    • Use the rule of thirds to achieve balance of positive and negative space.


Important Points


Recording Mode: SP vs. LP

  • Short Play vs Long Play

  • Always use SP

  • Why?

    • Better quality!!!

    • Some Mini DV Decks can’t read tapes in LP


Life-less Shots

  • No movement or life in shot.

    • These might make nice photos, but not good for video.

  • Don’t have people “pose” in lifeless positions.

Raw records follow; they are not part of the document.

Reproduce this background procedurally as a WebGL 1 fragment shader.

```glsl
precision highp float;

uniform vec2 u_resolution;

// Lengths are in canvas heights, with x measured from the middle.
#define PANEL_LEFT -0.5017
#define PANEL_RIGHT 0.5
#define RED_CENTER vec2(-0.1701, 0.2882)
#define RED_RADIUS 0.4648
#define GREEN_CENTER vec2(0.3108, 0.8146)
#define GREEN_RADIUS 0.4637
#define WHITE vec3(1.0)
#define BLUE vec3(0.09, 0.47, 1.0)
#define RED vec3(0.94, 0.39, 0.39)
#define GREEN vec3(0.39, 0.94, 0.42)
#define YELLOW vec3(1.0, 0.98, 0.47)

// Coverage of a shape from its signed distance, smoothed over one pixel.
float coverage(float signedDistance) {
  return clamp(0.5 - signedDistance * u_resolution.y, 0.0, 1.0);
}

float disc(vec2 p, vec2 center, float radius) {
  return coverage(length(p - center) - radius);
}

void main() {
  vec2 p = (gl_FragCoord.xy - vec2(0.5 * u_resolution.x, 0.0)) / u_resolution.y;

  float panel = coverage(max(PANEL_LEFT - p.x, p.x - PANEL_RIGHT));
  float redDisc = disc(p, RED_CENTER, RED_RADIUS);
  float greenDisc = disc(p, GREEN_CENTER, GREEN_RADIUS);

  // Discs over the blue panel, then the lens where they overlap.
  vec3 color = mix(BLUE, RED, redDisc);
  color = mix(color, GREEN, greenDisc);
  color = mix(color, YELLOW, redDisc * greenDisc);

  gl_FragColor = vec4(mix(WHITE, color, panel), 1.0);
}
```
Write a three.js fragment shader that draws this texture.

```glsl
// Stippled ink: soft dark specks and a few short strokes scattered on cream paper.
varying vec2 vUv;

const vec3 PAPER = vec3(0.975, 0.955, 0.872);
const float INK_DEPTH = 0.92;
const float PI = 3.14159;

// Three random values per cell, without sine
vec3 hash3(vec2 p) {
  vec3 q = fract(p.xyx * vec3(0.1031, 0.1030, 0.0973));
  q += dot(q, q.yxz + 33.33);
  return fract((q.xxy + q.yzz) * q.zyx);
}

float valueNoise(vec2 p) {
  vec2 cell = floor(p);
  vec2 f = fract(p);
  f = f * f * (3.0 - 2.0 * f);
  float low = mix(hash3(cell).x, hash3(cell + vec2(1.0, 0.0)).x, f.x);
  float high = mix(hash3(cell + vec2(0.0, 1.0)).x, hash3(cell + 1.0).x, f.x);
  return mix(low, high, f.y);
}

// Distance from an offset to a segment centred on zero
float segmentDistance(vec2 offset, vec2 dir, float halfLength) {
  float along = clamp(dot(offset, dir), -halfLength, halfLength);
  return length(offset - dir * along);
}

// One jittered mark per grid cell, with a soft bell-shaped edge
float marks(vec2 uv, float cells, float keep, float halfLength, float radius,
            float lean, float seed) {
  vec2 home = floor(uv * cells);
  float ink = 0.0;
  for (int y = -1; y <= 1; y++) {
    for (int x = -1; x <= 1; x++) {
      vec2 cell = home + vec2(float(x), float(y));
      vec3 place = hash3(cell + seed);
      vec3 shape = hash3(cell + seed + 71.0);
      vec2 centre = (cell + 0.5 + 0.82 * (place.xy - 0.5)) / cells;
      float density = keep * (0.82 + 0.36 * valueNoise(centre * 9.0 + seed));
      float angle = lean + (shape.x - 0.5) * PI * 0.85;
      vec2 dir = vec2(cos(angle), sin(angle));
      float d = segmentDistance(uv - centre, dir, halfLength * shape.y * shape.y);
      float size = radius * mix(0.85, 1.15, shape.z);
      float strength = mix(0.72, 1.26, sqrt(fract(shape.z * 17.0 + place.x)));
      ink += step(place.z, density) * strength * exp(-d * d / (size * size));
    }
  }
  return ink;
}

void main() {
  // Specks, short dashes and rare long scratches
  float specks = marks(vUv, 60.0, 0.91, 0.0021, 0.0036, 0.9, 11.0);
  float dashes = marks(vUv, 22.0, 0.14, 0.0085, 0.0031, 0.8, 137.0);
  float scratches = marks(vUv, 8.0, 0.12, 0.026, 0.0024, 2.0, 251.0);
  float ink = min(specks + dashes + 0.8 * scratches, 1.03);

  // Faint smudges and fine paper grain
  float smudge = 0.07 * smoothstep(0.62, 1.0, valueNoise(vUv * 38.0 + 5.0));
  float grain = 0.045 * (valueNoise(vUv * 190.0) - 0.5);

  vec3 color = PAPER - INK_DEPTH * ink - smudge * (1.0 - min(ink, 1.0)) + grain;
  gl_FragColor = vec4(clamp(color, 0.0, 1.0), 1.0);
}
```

Think of something they should do, then “direct” them to do it while you’re shooting.

  • Think: Would they do that in real life?


Dealing with Close Up Focusing

  • If you are having trouble focusing on an object, it’s probably because you are too far away and zooming in on the subject.

  • Try this:

    • Move the camera closer to your subject and zoom out wide.

    • This gives the camera more depth of field which makes focusing easier.

    • It often creates a more interesting shot because of the depth of field.


Zooming & Panning

  • Beginners should avoid zooming and panning altogether until they can achieve extremely smooth zooms/pans.

  • When used, be sure to “time” your zooms or pans to match the timing of a script.

  • As you get better, try zooming and panning at the same time.


What “Rules” do you see?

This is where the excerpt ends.